■ Data for the task ■
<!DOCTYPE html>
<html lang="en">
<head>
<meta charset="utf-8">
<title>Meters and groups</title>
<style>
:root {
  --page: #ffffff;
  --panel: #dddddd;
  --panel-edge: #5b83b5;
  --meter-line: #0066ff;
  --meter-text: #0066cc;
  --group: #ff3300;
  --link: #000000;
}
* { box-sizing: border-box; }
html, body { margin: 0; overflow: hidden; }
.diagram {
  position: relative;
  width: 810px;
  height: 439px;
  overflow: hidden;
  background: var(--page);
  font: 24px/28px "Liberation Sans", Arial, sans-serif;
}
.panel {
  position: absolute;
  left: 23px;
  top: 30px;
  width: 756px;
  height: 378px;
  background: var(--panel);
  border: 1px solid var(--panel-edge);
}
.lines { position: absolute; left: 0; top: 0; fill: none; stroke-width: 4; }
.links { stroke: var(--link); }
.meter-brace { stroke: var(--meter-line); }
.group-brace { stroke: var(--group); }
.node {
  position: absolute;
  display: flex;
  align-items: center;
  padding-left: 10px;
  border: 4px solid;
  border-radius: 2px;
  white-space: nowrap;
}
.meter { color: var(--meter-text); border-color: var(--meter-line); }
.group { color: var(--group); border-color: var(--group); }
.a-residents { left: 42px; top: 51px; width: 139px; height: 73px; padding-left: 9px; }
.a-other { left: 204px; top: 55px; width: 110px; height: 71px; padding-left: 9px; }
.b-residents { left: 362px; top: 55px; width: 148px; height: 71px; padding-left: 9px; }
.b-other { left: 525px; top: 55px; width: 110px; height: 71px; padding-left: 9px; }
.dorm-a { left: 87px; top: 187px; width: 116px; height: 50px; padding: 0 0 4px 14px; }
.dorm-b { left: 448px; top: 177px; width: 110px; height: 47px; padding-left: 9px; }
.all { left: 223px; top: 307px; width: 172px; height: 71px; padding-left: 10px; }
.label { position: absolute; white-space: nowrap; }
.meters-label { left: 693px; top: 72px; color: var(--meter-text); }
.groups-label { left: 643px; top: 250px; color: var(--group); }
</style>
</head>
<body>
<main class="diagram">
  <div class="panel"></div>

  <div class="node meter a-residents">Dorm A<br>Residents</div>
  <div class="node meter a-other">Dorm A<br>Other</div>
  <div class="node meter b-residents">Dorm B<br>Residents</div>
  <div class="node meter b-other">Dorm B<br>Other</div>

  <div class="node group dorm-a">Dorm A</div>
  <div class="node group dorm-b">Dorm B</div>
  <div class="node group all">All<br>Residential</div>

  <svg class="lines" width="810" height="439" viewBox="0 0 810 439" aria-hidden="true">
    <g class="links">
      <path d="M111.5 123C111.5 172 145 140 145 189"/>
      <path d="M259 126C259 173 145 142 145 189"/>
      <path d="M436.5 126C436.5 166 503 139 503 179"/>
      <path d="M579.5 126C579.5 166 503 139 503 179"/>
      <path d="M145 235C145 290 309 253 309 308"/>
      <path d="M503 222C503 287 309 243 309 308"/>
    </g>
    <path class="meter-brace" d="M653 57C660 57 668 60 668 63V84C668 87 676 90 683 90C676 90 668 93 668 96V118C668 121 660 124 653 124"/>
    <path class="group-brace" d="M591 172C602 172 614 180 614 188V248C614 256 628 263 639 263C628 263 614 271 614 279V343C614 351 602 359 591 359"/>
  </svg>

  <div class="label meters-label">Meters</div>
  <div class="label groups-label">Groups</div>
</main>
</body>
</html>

■ To do ■
Determine how many lines in the entries hold the string "body". Write only the number.

■ Answer space ■
3